## What needs to be done
Scan the entries below, and for each line that includes the word "gradientUnits", make a copy.

Start of Block

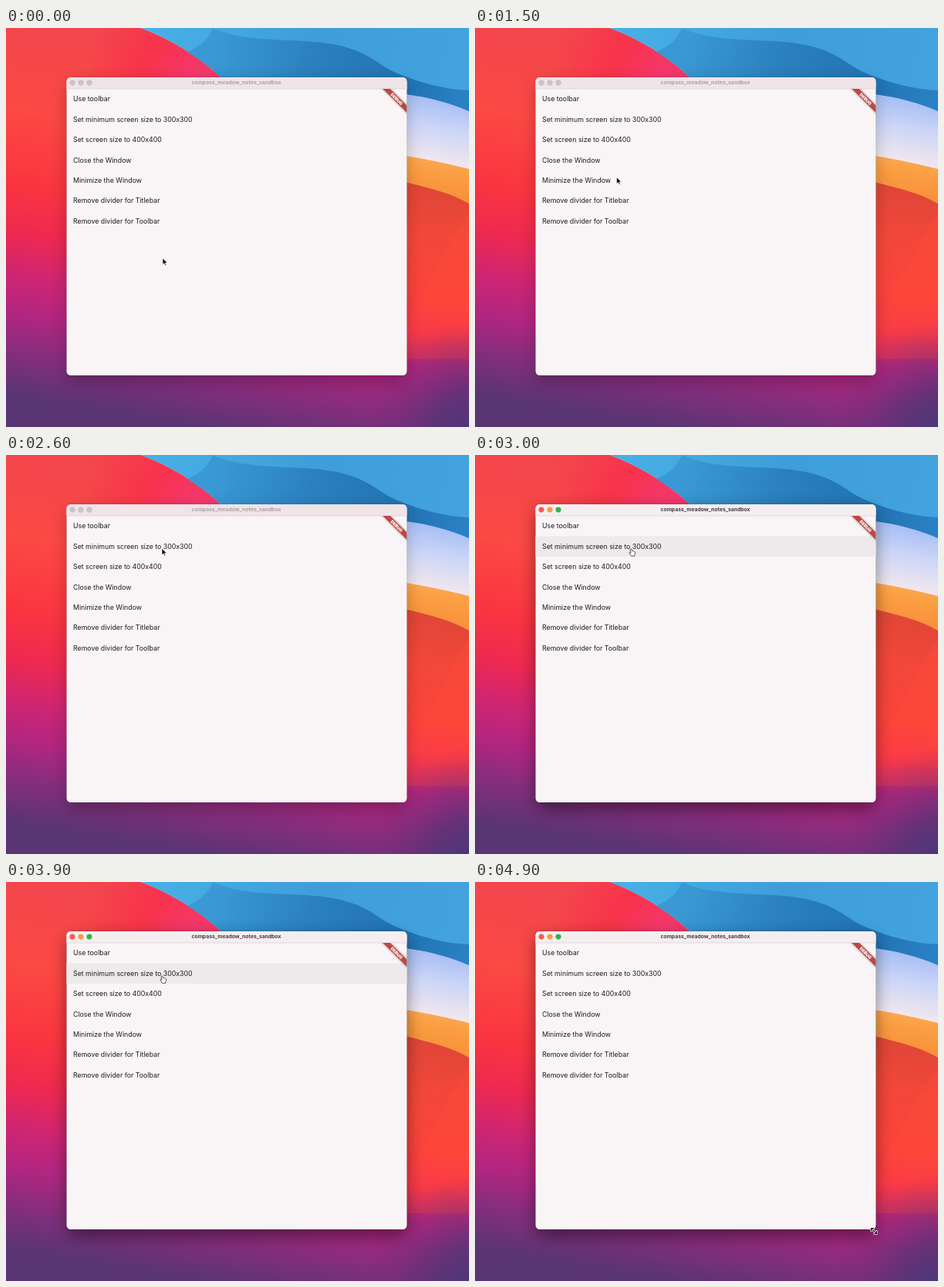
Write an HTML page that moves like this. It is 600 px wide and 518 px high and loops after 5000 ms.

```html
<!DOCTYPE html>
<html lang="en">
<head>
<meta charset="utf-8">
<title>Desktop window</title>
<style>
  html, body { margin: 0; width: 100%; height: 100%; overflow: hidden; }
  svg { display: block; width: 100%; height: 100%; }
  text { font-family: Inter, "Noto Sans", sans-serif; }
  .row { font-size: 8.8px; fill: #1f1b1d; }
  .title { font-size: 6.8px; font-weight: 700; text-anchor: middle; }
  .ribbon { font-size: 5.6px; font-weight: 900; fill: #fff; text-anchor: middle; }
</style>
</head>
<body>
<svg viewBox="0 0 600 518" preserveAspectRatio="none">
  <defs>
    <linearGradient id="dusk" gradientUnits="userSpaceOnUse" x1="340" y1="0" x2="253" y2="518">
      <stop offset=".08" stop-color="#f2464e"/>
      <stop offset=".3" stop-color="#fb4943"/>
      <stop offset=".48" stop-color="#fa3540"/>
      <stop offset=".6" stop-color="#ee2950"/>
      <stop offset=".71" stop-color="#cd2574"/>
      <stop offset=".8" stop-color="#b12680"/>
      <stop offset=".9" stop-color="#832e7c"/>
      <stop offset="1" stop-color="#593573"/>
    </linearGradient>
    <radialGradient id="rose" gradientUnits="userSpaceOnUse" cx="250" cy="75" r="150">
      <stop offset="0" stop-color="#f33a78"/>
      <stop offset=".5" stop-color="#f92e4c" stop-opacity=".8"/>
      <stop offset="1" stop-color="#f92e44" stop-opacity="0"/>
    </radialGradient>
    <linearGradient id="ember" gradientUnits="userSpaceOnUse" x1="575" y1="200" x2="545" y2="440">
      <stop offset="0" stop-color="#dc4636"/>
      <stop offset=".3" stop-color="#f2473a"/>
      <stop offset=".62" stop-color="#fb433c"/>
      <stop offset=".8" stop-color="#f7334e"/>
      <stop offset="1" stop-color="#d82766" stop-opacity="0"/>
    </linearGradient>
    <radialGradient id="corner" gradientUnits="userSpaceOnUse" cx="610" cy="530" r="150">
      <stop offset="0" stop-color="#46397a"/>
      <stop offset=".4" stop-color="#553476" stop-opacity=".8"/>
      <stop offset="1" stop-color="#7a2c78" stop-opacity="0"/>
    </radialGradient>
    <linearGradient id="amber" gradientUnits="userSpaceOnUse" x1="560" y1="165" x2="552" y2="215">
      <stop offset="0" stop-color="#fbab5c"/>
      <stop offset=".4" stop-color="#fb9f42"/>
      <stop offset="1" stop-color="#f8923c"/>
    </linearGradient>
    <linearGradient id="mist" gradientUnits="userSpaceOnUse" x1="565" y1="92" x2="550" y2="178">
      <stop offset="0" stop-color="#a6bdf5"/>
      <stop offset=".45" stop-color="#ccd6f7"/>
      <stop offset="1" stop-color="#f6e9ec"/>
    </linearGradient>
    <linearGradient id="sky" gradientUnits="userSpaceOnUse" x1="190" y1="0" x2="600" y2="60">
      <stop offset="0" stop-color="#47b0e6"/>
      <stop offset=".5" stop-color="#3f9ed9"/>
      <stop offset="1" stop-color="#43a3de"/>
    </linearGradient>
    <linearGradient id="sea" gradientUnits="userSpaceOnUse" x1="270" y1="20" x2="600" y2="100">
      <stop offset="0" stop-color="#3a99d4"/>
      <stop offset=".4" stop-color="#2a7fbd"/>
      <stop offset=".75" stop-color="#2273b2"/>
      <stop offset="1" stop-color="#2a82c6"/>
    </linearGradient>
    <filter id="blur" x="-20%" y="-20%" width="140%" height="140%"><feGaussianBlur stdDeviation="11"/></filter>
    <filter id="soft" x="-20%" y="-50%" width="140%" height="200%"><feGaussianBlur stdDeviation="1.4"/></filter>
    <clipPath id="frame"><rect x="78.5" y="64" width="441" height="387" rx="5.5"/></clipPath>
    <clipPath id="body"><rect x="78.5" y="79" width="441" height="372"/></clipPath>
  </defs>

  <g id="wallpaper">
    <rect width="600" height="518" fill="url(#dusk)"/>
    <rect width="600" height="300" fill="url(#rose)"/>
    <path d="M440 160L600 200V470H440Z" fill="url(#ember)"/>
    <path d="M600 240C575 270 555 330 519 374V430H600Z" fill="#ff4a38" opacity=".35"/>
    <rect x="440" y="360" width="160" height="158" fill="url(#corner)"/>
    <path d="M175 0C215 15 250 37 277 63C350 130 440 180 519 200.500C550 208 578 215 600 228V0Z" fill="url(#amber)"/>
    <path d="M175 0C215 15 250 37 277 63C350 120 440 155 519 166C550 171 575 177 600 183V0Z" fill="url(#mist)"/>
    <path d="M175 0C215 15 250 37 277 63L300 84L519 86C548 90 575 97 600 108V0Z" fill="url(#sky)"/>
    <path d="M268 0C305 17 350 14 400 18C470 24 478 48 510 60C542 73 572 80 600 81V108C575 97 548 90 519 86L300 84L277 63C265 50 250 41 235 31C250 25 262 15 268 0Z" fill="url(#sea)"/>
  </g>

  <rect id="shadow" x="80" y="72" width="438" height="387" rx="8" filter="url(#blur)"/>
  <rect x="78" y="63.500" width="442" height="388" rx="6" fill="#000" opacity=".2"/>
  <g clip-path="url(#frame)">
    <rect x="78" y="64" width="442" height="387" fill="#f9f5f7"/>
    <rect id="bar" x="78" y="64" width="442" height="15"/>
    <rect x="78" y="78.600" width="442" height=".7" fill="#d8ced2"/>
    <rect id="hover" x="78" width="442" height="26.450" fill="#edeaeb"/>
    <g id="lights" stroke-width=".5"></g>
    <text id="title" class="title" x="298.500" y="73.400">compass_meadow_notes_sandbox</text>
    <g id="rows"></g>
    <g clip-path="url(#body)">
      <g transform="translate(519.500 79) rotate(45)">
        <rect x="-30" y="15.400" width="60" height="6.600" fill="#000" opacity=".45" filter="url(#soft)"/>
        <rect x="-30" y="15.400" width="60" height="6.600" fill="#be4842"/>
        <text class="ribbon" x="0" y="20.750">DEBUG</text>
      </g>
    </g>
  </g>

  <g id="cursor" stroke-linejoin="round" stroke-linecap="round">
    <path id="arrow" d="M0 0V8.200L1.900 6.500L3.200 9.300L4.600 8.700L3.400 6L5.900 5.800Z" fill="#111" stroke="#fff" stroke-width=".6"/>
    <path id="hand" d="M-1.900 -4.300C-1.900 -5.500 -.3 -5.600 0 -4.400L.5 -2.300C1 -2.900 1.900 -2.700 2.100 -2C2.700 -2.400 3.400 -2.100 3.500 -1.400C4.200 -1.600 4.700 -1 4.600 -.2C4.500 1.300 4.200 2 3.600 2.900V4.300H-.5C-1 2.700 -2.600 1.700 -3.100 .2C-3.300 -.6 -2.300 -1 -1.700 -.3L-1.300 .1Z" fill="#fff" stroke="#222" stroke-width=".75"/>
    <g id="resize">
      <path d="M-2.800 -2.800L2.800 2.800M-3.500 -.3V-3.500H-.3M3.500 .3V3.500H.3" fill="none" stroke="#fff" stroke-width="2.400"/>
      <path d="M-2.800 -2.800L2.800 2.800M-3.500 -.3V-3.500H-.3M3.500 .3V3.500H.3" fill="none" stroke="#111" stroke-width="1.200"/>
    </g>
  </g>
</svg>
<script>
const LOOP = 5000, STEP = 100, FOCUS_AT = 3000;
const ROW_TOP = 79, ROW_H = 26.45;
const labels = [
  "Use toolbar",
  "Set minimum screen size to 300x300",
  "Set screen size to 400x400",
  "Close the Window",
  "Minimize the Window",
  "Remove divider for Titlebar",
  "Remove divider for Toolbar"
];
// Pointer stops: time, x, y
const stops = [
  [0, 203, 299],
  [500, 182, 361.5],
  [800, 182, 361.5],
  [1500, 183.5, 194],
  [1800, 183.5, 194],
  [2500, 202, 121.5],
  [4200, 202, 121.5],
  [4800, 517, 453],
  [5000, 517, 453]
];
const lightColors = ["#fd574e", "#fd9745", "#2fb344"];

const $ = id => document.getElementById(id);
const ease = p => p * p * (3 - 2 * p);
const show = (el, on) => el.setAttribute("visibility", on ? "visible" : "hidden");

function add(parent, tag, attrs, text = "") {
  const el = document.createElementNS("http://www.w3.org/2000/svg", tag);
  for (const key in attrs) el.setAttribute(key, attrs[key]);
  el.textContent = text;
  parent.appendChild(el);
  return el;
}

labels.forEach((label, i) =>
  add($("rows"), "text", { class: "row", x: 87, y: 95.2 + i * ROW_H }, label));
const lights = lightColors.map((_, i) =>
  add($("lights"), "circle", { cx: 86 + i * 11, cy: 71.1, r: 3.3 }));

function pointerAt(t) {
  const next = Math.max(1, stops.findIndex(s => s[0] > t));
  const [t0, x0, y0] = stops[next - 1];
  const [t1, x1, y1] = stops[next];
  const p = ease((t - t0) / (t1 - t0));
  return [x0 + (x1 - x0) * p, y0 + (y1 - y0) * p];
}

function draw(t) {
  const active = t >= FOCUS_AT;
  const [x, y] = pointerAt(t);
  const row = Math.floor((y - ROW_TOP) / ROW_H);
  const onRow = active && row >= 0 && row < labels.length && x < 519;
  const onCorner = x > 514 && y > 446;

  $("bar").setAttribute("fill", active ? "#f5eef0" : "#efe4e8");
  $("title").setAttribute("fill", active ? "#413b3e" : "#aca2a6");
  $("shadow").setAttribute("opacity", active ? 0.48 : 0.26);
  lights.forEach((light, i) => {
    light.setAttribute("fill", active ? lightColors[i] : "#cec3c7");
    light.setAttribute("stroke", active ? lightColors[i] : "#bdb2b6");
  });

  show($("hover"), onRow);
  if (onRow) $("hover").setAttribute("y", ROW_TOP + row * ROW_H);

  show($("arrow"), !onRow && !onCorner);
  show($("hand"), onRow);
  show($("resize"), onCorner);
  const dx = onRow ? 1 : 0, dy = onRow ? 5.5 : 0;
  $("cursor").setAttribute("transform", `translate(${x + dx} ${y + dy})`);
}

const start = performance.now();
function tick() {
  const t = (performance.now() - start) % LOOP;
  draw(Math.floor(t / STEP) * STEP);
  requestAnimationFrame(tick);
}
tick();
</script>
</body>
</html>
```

End of Block

## Result
    <linearGradient id="dusk" gradientUnits="userSpaceOnUse" x1="340" y1="0" x2="253" y2="518">
    <radialGradient id="rose" gradientUnits="userSpaceOnUse" cx="250" cy="75" r="150">
    <linearGradient id="ember" gradientUnits="userSpaceOnUse" x1="575" y1="200" x2="545" y2="440">
    <radialGradient id="corner" gradientUnits="userSpaceOnUse" cx="610" cy="530" r="150">
    <linearGradient id="amber" gradientUnits="userSpaceOnUse" x1="560" y1="165" x2="552" y2="215">
    <linearGradient id="mist" gradientUnits="userSpaceOnUse" x1="565" y1="92" x2="550" y2="178">
    <linearGradient id="sky" gradientUnits="userSpaceOnUse" x1="190" y1="0" x2="600" y2="60">
    <linearGradient id="sea" gradientUnits="userSpaceOnUse" x1="270" y1="20" x2="600" y2="100">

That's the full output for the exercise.